The vast majority of all civil cases, including those in Georgia, end with a determination and an award of damages. The exact nature of the damages received will depend on the type of case that is being heard and what the plaintiff request. Often times, what damages boils down to is a monetary award based off of compensatory or punitive. A wrongful death judgment can include an award for damages based off of one or both theories.
Compensatory damages are meant to compensate the victim for their loss or injury. Because they are meant as compensation the damages have to trace back to the injured party and their loss. In a wrongful death lawsuit compensatory losses can be financial and non-financial in nature. Financial losses are generally determined by the circumstances of the victim at the time of their death. Calculations for financial losses include items, such as loss of wages, loss of inheritance, medical bills, damage to property and a host of other actually losses.

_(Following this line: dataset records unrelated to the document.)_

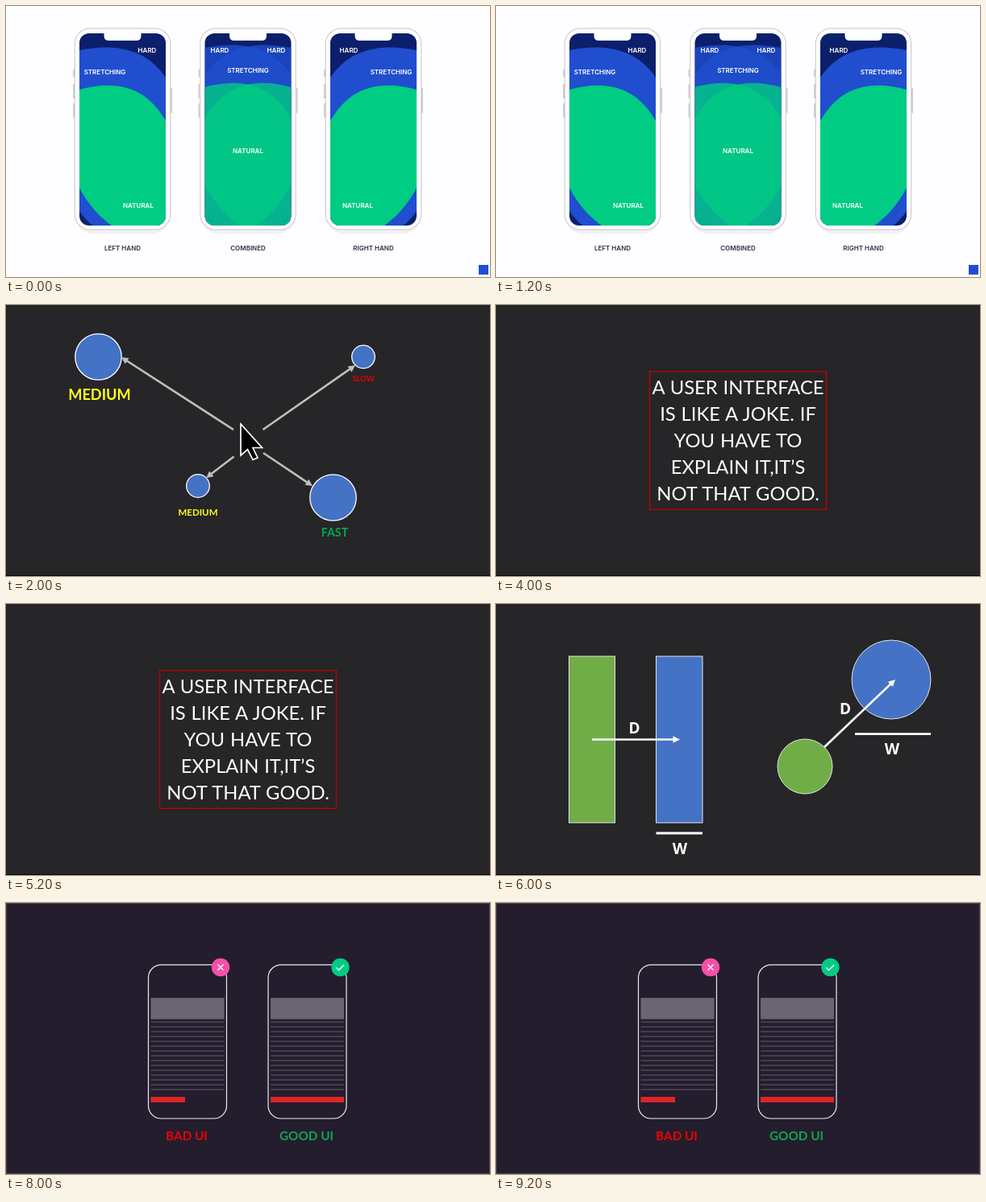
An HTML page that plays this animation: 600x337 px, repeating every 10 s.

```html
<!DOCTYPE html>
<html lang="en">
<head>
<meta charset="utf-8">
<title>Touch interface slides</title>
<style>
  html, body { margin: 0; width: 100%; height: 100%; overflow: hidden; background: #262527; }
  svg { display: block; width: 100vw; height: 100vh; }
  text { text-anchor: middle; font-family: Lato, Carlito, sans-serif; }
  .bold text { font-weight: 700; }
  .zones text { font: 600 8px Inter, sans-serif; }
  .sizes text { font: 700 19px "Open Sans", sans-serif; }
</style>
</head>
<body>
<svg id="stage" viewBox="0 0 600 337"></svg>
<script>
const SLIDE_MS = 2000;
const DARK = '#262527', BLUE = '#4472c4', GREEN = '#00cc83', ROYAL = '#204ecf';

const rect = (x, y, w, h, fill, more = '') =>
  `<rect x="${x}" y="${y}" width="${w}" height="${h}" fill="${fill}" ${more}/>`;
const circle = (x, y, r, fill, more = '') =>
  `<circle cx="${x}" cy="${y}" r="${r}" fill="${fill}" ${more}/>`;
const text = (x, y, label, fill = '#fff', more = '') =>
  `<text x="${x}" y="${y}" fill="${fill}" ${more}>${label}</text>`;
const path = (d, fill, more = '') => `<path d="${d}" fill="${fill}" ${more}/>`;
const line = (d, color, width) => path(d, 'none', `stroke="${color}" stroke-width="${width}"`);
const backdrop = color => rect(0, 0, 600, 337, color);
const darkBackdrop = backdrop(DARK) + rect(0, 336, 600, 1, '#080808');

// Straight arrow whose head ends exactly at (x2, y2).
function arrow(x1, y1, x2, y2, color, width) {
  const length = Math.hypot(x2 - x1, y2 - y1);
  const angle = Math.atan2(y2 - y1, x2 - x1) * 180 / Math.PI;
  return `<g transform="translate(${x1} ${y1}) rotate(${angle})">` +
    line(`M0 0H${length - 6}`, color, width) +
    path(`M${length} 0l-8.5 -4.3v8.6z`, color) + '</g>';
}

// Thumb zones, measured from the middle of the phone; side -1 mirrors them.
function zone(d, fill, side, opacity, dy) {
  return path(d, fill, `transform="translate(0 ${dy}) scale(${side} 1)" opacity="${opacity}"`);
}
const STRETCH = 'M-53.5 55C-14.5 47 27.5 50 53.5 89V280H-28C-38 273 -47 265 -53.5 255Z';
const NATURAL = 'M-53.5 104C-14.5 93 27.5 96 53.5 143V280H-2.5C-24.5 268 -42.5 248 -53.5 226Z';

function zonePhone(x, sides, caption, labels) {
  const both = sides.length > 1;
  const opacity = both ? 0.8 : 1, dy = both ? -3 : 0;
  const zones = [[STRETCH, ROYAL], [NATURAL, GREEN]]
    .map(([d, fill]) => sides.map(side => zone(d, fill, side, opacity, dy)).join('')).join('');
  const buttons = [[-61.5, 79, 9], [-61.5, 97, 18], [-61.5, 121, 18], [59.5, 102, 31]]
    .map(([bx, by, h]) => rect(bx, by, 2, h, '#cfcdd3')).join('');
  return `<g transform="translate(${x} 0)">` +
    rect(-57, 40, 114, 243, '#f1f0f4', 'rx="19"') + buttons +
    rect(-59.2, 27.8, 118.4, 250.4, '#fff', 'rx="19" stroke="#cfcdd3" stroke-width="1.2"') +
    `<g clip-path="url(#screen)">${rect(-54, 33, 108, 241, '#0c1f6a')}${zones}</g>` +
    path('M-23 33V37Q-23 43 -17 43H17Q23 43 23 37V33Z', '#fff') +
    labels.map(([lx, y, label]) => text(lx, y, label)).join('') +
    text(0, 304, caption, '#2b3246') + '</g>';
}

function zonesSlide() {
  const single = side => [[30.5 * side, 58, 'HARD'], [-22 * side, 85, 'STRETCHING'], [19.5 * side, 251, 'NATURAL']];
  return '<g class="zones">' + backdrop('#fefdff') +
    '<clipPath id="screen"><rect x="-53.5" y="34" width="107" height="239" rx="12"/></clipPath>' +
    zonePhone(144.5, [1], 'LEFT HAND', single(1)) +
    zonePhone(300, [1, -1], 'COMBINED',
      [[-35, 58, 'HARD'], [35, 58, 'HARD'], [0, 82.5, 'STRETCHING'], [0, 182.5, 'NATURAL']]) +
    zonePhone(455.5, [-1], 'RIGHT HAND', single(-1)) +
    rect(586, 322, 12, 12, ROYAL) + '</g>';
}

function speedSlide() {
  const target = (x, y, r) => circle(x, y, r, BLUE, 'stroke="#fff" stroke-width="1.3"');
  const label = (x, y, size, word, color) => text(x, y, word, color, `font-size="${size}"`);
  const ray = (...ends) => arrow(...ends, '#bfbfbf', 2.6);
  return '<g class="bold">' + darkBackdrop +
    target(114.5, 64.5, 28.7) + target(443, 64.5, 14.3) +
    target(238, 225, 14.3) + target(405.5, 239.5, 28.7) +
    ray(282, 155, 143, 65) + ray(318.5, 155, 433, 75) +
    ray(282.5, 188.5, 248, 215) + ray(319, 184, 380, 225) +
    path('M291 148V187L299.5 179.5L306 192.5L312 190L306 177.5H317.5Z', '#000',
      'stroke="#fff" stroke-width="1.7"') +
    label(116, 118, 18.2, 'MEDIUM', '#ffff1a') + label(443, 95, 9.5, 'SLOW', '#e60000') +
    label(238, 261.5, 11.5, 'MEDIUM', '#ffff1a') + label(407.5, 288, 14.2, 'FAST', '#00a84f') + '</g>';
}

function quoteSlide() {
  const lines = ['A USER INTERFACE', 'IS LIKE A JOKE. IF', 'YOU HAVE TO', 'EXPLAIN IT,IT’S', 'NOT THAT GOOD.'];
  return '<g font-size="23.8" word-spacing="0.8">' + darkBackdrop +
    rect(190.5, 82.8, 219, 171.4, 'none', 'stroke="#c80000" stroke-width="1.3"') +
    lines.map((words, i) => text(300, 111 + 33 * i, words)).join('') + '</g>';
}

function sizesSlide() {
  const edge = 'stroke="#e4e4e4"';
  return '<g class="sizes">' + darkBackdrop +
    rect(90.5, 65, 57, 207, '#70ad47', edge) + rect(198.5, 65, 57.5, 207, BLUE, edge) +
    arrow(119, 168.5, 228, 168.5, '#fff', 2.7) + line('M198.5 285H256', '#fff', 2.8) +
    text(171.5, 160.5, 'D') + text(228, 311, 'W') +
    circle(383, 202, 34, '#70ad47', edge) + circle(490, 94, 49, BLUE, edge) +
    arrow(407, 178, 495, 94, '#fff', 2.7) + line('M445 161.7H539', '#fff', 2.8) +
    text(433, 137, 'D') + text(491, 186.5, 'W') + '</g>';
}

function pagePhone(x, barWidth, badge, mark, caption, color) {
  const rows = Array.from({ length: 15 }, (_, i) => `M3.5 ${148 + 6 * i}h91`).join('');
  return `<g transform="translate(${x} 0)">` +
    rect(0.5, 76.8, 97, 191.2, 'none', 'rx="16" stroke="#ebebee" stroke-width="1.2"') +
    rect(3.5, 118, 91, 26.5, '#6a6571') + line(rows, '#625e6b', 1.2) +
    rect(3.5, 241, barWidth, 7, '#dc2528') +
    circle(90, 80, 11.2, badge) + line(mark, '#fff', 1.4) +
    text(48, 295, caption, color, 'font-size="15.3"') + '</g>';
}

function compareSlide() {
  return '<g class="bold">' + backdrop('#231d2e') +
    rect(0.5, 0.5, 599, 336, 'none', 'stroke="#49454f"') +
    pagePhone(176, 42.5, '#f74fa8', 'M86.5 76.5l7 7m0 -7l-7 7', 'BAD UI', '#f00000') +
    pagePhone(324.5, 91, GREEN, 'M84.8 80.3l3.2 3.2l6.6 -6.6', 'GOOD UI', '#10a452') + '</g>';
}

const stage = document.getElementById('stage');
stage.innerHTML = [zonesSlide, speedSlide, quoteSlide, sizesSlide, compareSlide]
  .map(draw => `<g class="slide">${draw()}</g>`).join('');
const slides = [...stage.querySelectorAll('.slide')];
const start = performance.now();

function show() {
  const current = Math.floor((performance.now() - start) / SLIDE_MS) % slides.length;
  slides.forEach((slide, i) => slide.setAttribute('visibility', i === current ? 'visible' : 'hidden'));
  requestAnimationFrame(show);
}
show();
</script>
</body>
</html>
```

These calculations can become complex when factors such as life expectancy, earning capacity, intelligence and other factors are considered.
Punitive damages are meant to punish the defendant for their actions rather than compensate the victim for their loss. This means that the award does not financially trace back to the injured party and is based off the punishment or deterrent effect it has on the defendant. Many civil cases either bar or do not award punitive damages in most types of civil cases. Because it is used as punishment this class of damages is normally reserved for cases when the defendant was recklessly negligent or showed intent to do harm to the victim.
State law governs the matter of what damages can be allied to a case. Georgia and a number of other states allows for punitive damages to be considered in a wrongful death lawsuit.
Source: Findlaw.com, “Wrongful Death overview,” accessed on Sept. 15, 2014